NORTH ADAMS — A cutting-edge green building certification program has received a boost from a Berkshire-based consulting firm that provides high-value green building services.
Integrated Eco Strategy recently launched Red2Green, a new healthy building materials selection tool that is modeled after the requirements of the Living Building Challenge, a green certification program and design framework developed by the nonprofit International Living Future Institute of Seattle.
A software program, Red2Green provides a database on building materials with information culled from previous projects. It standardizes the process for gathering, reporting and comparing ingredients and emissions information on projects that are used in all phases of new building and renovation.
"It's time consuming to make well-informed decisions about products that go into a building," said Integrated Eco Strategy owner and principal Charley Stevenson, a Williams College graduate. "In most cases several levels of expertise are required to make a well informed choice.
"What we've done is research thousands of products and built software to support the decisions that are made by project teams," he said.
The Living Building Challenge is similar to the more familiar LEED (Leadership in Energy and Environmental) standards for building design established by the U.S. Green Building Council, but it goes further. The ILFI refers to the Living Building Challenge as the "world's most most rigorous proven performance standard for buildings."
"It asks all the same questions that LEED does, but it asks them not in a theoretical but in a very practical way," Stevenson said.
Under the Living Building Challenge, developers are encouraged to construct buildings that are regenerative spaces that connect its occupants to light. air, food, nature and the community, according to the website, living-future.org. Such structures are considered to be self-sufficient, remain within the resource limits of their site, produce more energy than they use and collect and treat all water on site.
"The main difference between the two is that this standard focuses on performance," Stevenson said. "Instead of looking at energy theoretically a project needs to show 12 months of energy where all the power is produced by wind or solar on site.
"It's a much harder standard," he said. "But it's a standard that tells the client the the ecological impact is truly realized."

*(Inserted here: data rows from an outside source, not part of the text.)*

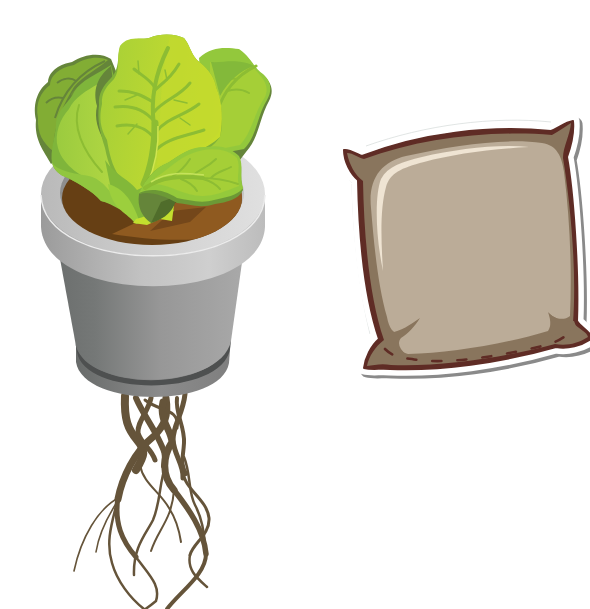
<!DOCTYPE html>
<html lang="en">
<head>
<meta charset="utf-8">
<title>Potted lettuce and soil sack</title>
<style>
:root{
  --paper:#fff;
  --root:#65543a;
  --soil:#8f5a20; --soil-dark:#663f14;
  --leaf-deep:#65853a; --leaf-dark:#82ad34; --leaf-mid:#93c83c; --leaf:#a5cf37; --leaf-light:#b2d640; --leaf-bright:#c3da2e; --vein:#8dbd33;
  --sack-line:#5f2c25; --sack-side:#89755d; --sack-front:#bbac98; --sack-shine:#efe4d3;
  --shadow:#8a8a8a;
}
html,body{margin:0;height:100%;overflow:hidden;background:var(--paper)}
svg{display:block;width:590px;height:609px}
.roots path{fill:none;stroke:var(--root);stroke-linecap:round}
.veins{fill:none;stroke:var(--vein);stroke-linecap:round}
</style>
</head>
<body>
<svg viewBox="0 0 590 609" role="img" aria-label="Lettuce in a grey pot with roots below, beside a brown sack">
  <defs>
    <linearGradient id="pot-body"><stop offset="0" stop-color="#6c6f6e"/><stop offset=".2" stop-color="#757877"/><stop offset=".55" stop-color="#979797"/><stop offset="1" stop-color="#a9a9a9"/></linearGradient>
    <linearGradient id="pot-foot"><stop offset="0" stop-color="#686b6a"/><stop offset=".55" stop-color="#8b8b8b"/><stop offset="1" stop-color="#7f7f7f"/></linearGradient>
    <linearGradient id="rim-side"><stop offset="0" stop-color="#9b9b9b"/><stop offset=".45" stop-color="#c2c2c2"/><stop offset=".75" stop-color="#cfcfcf"/><stop offset="1" stop-color="#bcbcbc"/></linearGradient>
    <linearGradient id="rim-top"><stop offset="0" stop-color="#b9b9b9"/><stop offset=".5" stop-color="#d0d0d0"/><stop offset="1" stop-color="#e0e0e0"/></linearGradient>
    <linearGradient id="pot-inside"><stop offset="0" stop-color="#8d8d8d"/><stop offset="1" stop-color="#c4c4c4"/></linearGradient>
    <linearGradient id="leaf-centre" x1="0" y1="0" x2="1" y2=".2"><stop offset="0" stop-color="#a5cf38"/><stop offset=".5" stop-color="#b9d732"/><stop offset="1" stop-color="#c6dc2b"/></linearGradient>
    <linearGradient id="leaf-left"><stop offset="0" stop-color="#9bcb3f"/><stop offset="1" stop-color="#b5d943"/></linearGradient>
    <clipPath id="soil-clip"><ellipse cx="152" cy="198" rx="90" ry="47"/></clipPath>
    <path id="sack-shape" d="M344 150C349 149 357 154 362 156C420 133 490 125 551 131C558 128 566 122 573 121C574 131 571 146 567 157C573 190 579 270 577 321C580 327 590 331 592 338C582 346 567 349 556 347C500 363 440 371 390 369C381 368 372 370 364 368C365 358 371 346 379 339C364 295 359 230 358 180C351 174 344 162 344 150Z"/>
  </defs>

  <g class="roots">
    <path stroke-width="8" d="M125 396C124 420 128 429 137 440S145 455 136 470"/>
    <path stroke-width="6" d="M136 398C142 412 151 424 158 438S166 454 164 466"/>
    <path stroke-width="7" d="M166 398C169 416 164 426 154 436C134 452 122 478 118 499"/>
    <path stroke-width="5" d="M151 398C148 412 137 422 138 433C141 444 151 448 155 460"/>
    <path stroke-width="5" d="M185 394C183 414 173 425 173 440C174 455 184 465 183 478"/>
    <path stroke-width="7" d="M163 402C159 421 171 429 172 442C163 456 161 475 174 490"/>
    <path stroke-width="4" d="M177 398C175 414 185 426 184 443S180 462 186 474"/>
    <path stroke-width="3" d="M145 400C160 412 180 408 177 428"/>
    <path stroke-width="5.5" d="M174 490C188 508 204 530 206 554"/>
    <path stroke-width="4" d="M206 554C206 574 181 591 167 609"/>
    <path stroke-width="5" d="M118 497C114 523 122 541 136 557"/>
    <path stroke-width="2.5" d="M136 557C149 575 161 585 156 601Q150 606 144 610M118 498C113 520 105 540 112 563C117 581 130 598 144 609"/>
    <path stroke-width="3" d="M183 472C184 489 207 499 209 518C210 535 193 543 190 555"/>
    <path stroke-width="2.5" d="M190 555C187 570 197 578 207 587M184 457C191 474 188 492 195 505S204 530 205 545"/>
    <path stroke-width="2.5" d="M166 465C159 482 161 501 153 520C146 534 133 547 134 575"/>
    <path stroke-width="2" d="M140 465C143 483 160 492 169 508Q178 522 181 542M174 490C172 520 158 529 151 551"/>
    <path stroke-width="1.6" d="M120 497C98 508 81 538 74 571M119 499C109 514 99 533 96 552"/>
  </g>

  <g class="pot">
    <path fill="url(#pot-foot)" d="M76 343V362C83 408 221 409 229 363L231 337Z"/>
    <path fill="#4e5050" d="M75 341C83 394 223 394 231 337L230 349C222 397 84 397 77 352Z"/>
    <path fill="url(#pot-body)" d="M58 248L76 346C88 392 220 391 231 341L244 248Z"/>
    <path fill="url(#rim-side)" d="M41 195V227C46 306 260 306 265 227V195Z"/>
    <ellipse cx="153" cy="194" rx="112" ry="62" fill="url(#rim-top)"/>
    <path fill="none" stroke="#ececec" stroke-width="1.5" d="M41 195C44 276 262 276 265 195"/>
    <ellipse cx="152" cy="193" rx="92" ry="50" fill="url(#pot-inside)"/>
    <g clip-path="url(#soil-clip)">
      <rect x="60" y="145" width="185" height="102" fill="var(--soil-dark)"/>
      <path fill="var(--soil)" d="M112 234L150 216L200 190L250 180V225C220 244 160 242 112 234Z"/>
      <path fill="#74471a" d="M172 211L206 207L190 222L150 231Z"/>
    </g>
  </g>

  <g class="lettuce">
    <g class="leaf-back-left">
      <path fill="var(--leaf-deep)" d="M36 120C32 102 39 89 48 82C49 70 61 64 72 62C84 54 101 52 111 59L118 76L98 110L66 152L51 164C44 151 34 140 36 120Z"/>
      <path fill="var(--leaf-dark)" d="M38 118C35 103 41 92 50 85C51 73 63 67 74 65C86 57 99 56 108 60C94 72 78 78 71 92C61 109 54 126 53 151C43 143 37 133 38 118Z"/>
      <path fill="none" stroke="var(--leaf-deep)" stroke-width="2" d="M105 61C83 71 64 88 55 118M76 81C71 77 63 78 57 83M63 98Q53 96 46 103"/>
      <path fill="#6d9137" d="M71 94C80 82 96 75 111 67L100 96L74 110Z"/>
    </g>

    <g class="leaf-back-right">
      <path fill="var(--leaf-deep)" d="M200 59C213 46 228 50 238 50C251 57 253 68 263 75C272 83 274 91 269 101C259 119 259 138 246 152L236 165L195 158Z"/>
      <path fill="var(--leaf-mid)" d="M199 58C213 45 228 48 239 49C251 57 253 67 263 74C272 82 272 91 267 100C257 116 257 136 244 149L207 156Z"/>
      <path fill="var(--leaf)" d="M210 62C224 65 238 65 252 66C263 78 270 85 265 97C254 113 252 132 240 145L210 151Z"/>
      <path class="veins" stroke="#73a732" stroke-width="3" d="M256 66C237 75 224 90 217 112"/>
      <path class="veins" stroke-width="2" d="M237 79Q227 77 220 82M227 91Q239 87 249 93"/>
      <path fill="#83b93a" d="M211 62C223 63 238 58 254 66C240 71 229 80 220 96Z"/>
    </g>

    <g class="leaf-left">
      <path fill="#7fb53b" d="M52 163C50 151 55 138 56 125C56 110 70 102 74 92C81 80 96 75 111 65L132 150L137 214C121 211 114 203 101 201C91 190 79 184 68 178C59 175 54 170 52 163Z"/>
      <path fill="url(#leaf-left)" d="M58 148C54 134 60 119 69 109C75 97 86 91 98 84L111 128L126 205C113 202 105 193 98 183C83 178 63 166 58 148Z"/>
      <path fill="#91c63f" d="M52 163C58 171 73 173 83 175C97 176 104 184 112 194C114 201 119 206 126 211C116 209 111 203 101 201C91 190 79 184 68 178C59 175 54 170 52 163Z"/>
      <path class="veins" stroke="#c0df58" stroke-width="2" d="M79 105C72 126 82 150 102 172"/>
      <path fill="var(--leaf-deep)" d="M111 66C96 78 93 91 97 106C94 118 98 130 104 141C108 156 118 172 131 184L139 209L146 185L118 119Z"/>
    </g>

    <g class="leaf-front-centre">
      <path fill="#80b238" d="M120 47C128 36 141 40 149 38C164 32 177 35 184 38C190 45 190 52 197 60C206 67 214 75 216 87C222 102 224 123 220 137C208 154 187 160 176 172L155 207L139 219L128 192C114 180 108 164 105 148C100 132 97 120 99 105C98 93 104 85 111 78C120 69 117 57 120 47Z"/>
      <path fill="url(#leaf-centre)" d="M120 46C128 35 141 40 149 38C164 32 177 35 184 38C190 45 190 52 197 60C206 67 214 75 216 87C223 103 223 122 220 137C206 150 188 154 174 164L151 194L139 207C133 194 128 185 119 176C112 166 109 152 107 140C100 128 99 117 102 104C101 93 107 86 114 79C121 69 116 58 120 46Z"/>
      <path fill="var(--leaf-bright)" opacity=".7" d="M170 37L184 39C190 47 191 54 197 61C208 69 215 78 216 89C222 105 221 120 218 134C204 147 187 150 174 158L157 166C161 121 159 78 170 37Z"/>
      <g class="veins">
        <path stroke-width="7" d="M155 123C155 145 153 164 144 184"/>
        <path stroke-width="4" d="M168 48C157 70 150 97 154 125"/>
        <path stroke-width="3" d="M155 88C150 79 141 75 134 69M153 102C143 96 134 91 119 91M154 121C143 108 129 105 115 107M155 139C146 127 132 123 117 126M154 91C166 80 172 76 179 64M154 112C165 99 179 97 190 83M156 132C168 117 184 116 199 104M155 151C167 138 183 137 204 130"/>
        <path stroke-width="1.5" d="M139 74L138 61M137 95L125 100M174 100L187 103M180 118L190 125M137 124L128 134M167 80L165 70"/>
      </g>
      <path fill="none" stroke="#d1e64f" stroke-width="1.5" d="M158 126C159 148 155 167 147 185"/>
    </g>

    <g class="stem">
      <path fill="#82b839" d="M105 160C115 175 130 180 137 190L156 181L174 211C163 216 150 221 136 224C129 212 119 208 113 199Z"/>
      <path fill="#9ccf3d" d="M108 184C122 188 132 198 140 223L134 222C125 211 112 210 108 184Z"/>
      <path fill="#c3df2e" d="M136 219C151 215 163 210 174 205L172 221L160 219L147 225L133 223Z"/>
      <path fill="var(--leaf-deep)" d="M139 194C150 190 165 190 177 196C174 209 164 218 151 223C142 217 137 207 139 194Z"/>
      <path fill="#506d2b" d="M151 223L161 202L177 196C175 210 165 219 151 223Z"/>
    </g>

    <g class="leaf-front-right">
      <path fill="#6c9936" d="M139 194C145 180 154 168 168 163C180 155 190 147 206 148C222 145 233 151 238 156C244 165 239 176 243 190C238 200 227 202 215 204C200 209 189 204 177 203C163 195 150 191 139 194Z"/>
      <path fill="#94c93b" d="M139 193C146 178 156 167 169 162C181 154 191 146 207 147C222 144 233 150 239 156C244 165 239 176 243 188C237 196 226 197 214 200C201 204 189 200 177 198C163 189 150 188 139 193Z"/>
      <path fill="var(--leaf)" d="M155 178C167 171 178 158 193 153C209 146 229 149 237 158C241 168 236 176 239 186C226 191 214 196 202 196C185 196 171 185 155 184Z"/>
      <g class="veins" stroke="#71a233">
        <path stroke-width="4" d="M145 188C162 176 182 176 203 178"/>
        <path stroke-width="2" d="M201 178Q221 178 238 184M172 177C181 171 185 167 190 159M192 176C201 168 207 168 216 159M211 178C217 171 224 171 231 167M181 179Q192 183 197 191M203 179Q214 182 220 189"/>
      </g>
      <path fill="none" stroke="#c5e35b" stroke-width="1.5" d="M151 182C168 171 184 173 204 175"/>
    </g>
  </g>

  <g class="sack" stroke-linejoin="round">
    <use href="#sack-shape" transform="translate(3 3)" fill="var(--shadow)" stroke="var(--shadow)" stroke-width="13"/>
    <path fill="none" stroke="#d4dad8" stroke-width=".7" d="M366 146C425 125 493 116 551 122M352 184C353 232 359 289 370 334"/>
    <use href="#sack-shape" fill="var(--paper)" stroke="var(--paper)" stroke-width="13"/>
    <use href="#sack-shape" fill="var(--sack-line)" stroke="var(--sack-line)" stroke-width="2"/>
    <path fill="var(--sack-side)" d="M347 153C353 153 359 158 364 159C421 138 491 130 552 135C559 131 565 127 571 123C570 135 563 147 563 158C570 200 577 270 573 323C579 329 587 332 588 337C577 344 566 346 555 344C502 358 440 367 391 365C382 363 374 365 367 366C369 356 375 347 384 340C369 297 364 234 363 181C355 175 349 164 347 153Z"/>
    <path fill="var(--sack-front)" d="M371 208C368 179 381 162 406 156C455 145 505 138 542 143C557 145 562 157 564 172C570 220 572 270 570 316C564 321 554 319 549 313C552 320 551 326 548 331C505 344 450 353 408 354C398 352 396 343 401 334C393 334 389 328 387 317C378 286 374 245 371 208Z"/>
    <path fill="var(--sack-side)" d="M420 318C410 325 401 331 390 333L386 344L407 355C399 349 397 343 401 338C408 334 415 326 420 318ZM548 312C554 319 564 322 574 321L577 329L547 337C552 329 551 321 548 312Z"/>
    <path fill="var(--sack-shine)" d="M383 271C375 233 375 194 381 179C388 166 402 162 422 157C457 149 497 144 529 147C490 149 453 154 424 162C401 168 390 173 386 187C380 209 381 239 383 271Z"/>
    <path fill="none" stroke="var(--sack-line)" stroke-width="2.6" stroke-linecap="round" stroke-dasharray="9 16" d="M385 349C392 356 400 358 412 359C447 366 509 354 542 346C557 343 567 336 575 327"/>
  </g>
</svg>
</body>
</html>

One local building project that IES was involved with, Williams College's Class of 1966 Environmental Center, recently obtained certification under the Living Building Challenge standards. IES managed and documented all imperatives of the certification program for Williams.
Stevenson recently attended a conference in Seattle where he pitched Red2Green for use as a connecting point with other green building developers.
"We'll have conversations with a number of projects about the software that we developed," said Stevenson, before he attended the conference. "The expectation is that we'll bring in other consultants over the next few months to use our software platform for their projects."
The launch of this new software program is one of several new developments that are occurring at Integrated Eco Strategy, which Stevenson founded in 2010. The company recently moved from Williamstown to a much larger facility at 85 Main St. in North Adams to accommodate a dozen new employees that have bumped up the firm's current workforce to 17. Among the new employees is Matt Root of Concord, who was hired to serve as senior project manager in the Boston area, and to represent the firm at regional and national conferences. A former Home Energy Rating System rater and LEED for Homes Quality Assurance Designee, Root previously work for an energy efficiency consulting firm known as CLEAResult where he led a multi-disciplinary team of mechanical engineers, building-enclosure experts and building scientists.
Locally, Integrated Eco Strategy has also provided services for the Williamstown Youth Center, which is a LEED-certified structure. The company is currently involved in several projects in New England, as well as others in Atlanta and Charlotte, N.C.
"There's opportunity for more growth," Stevenson said. " Right now we're about to hire another software developer."
Finally, Integrated Eco Strategy was recently certified as a Just organization, which signifies the company is considered to be a socially just and equitable organization by the ILFI. Organizations can use the standard to disclose their operations, including how they treat employees, and where they make both financial and community investments.
"It means that we have no secrets," Stevenson said.
Business Editor Tony Dobrowolski can be reached at 413 496-6224.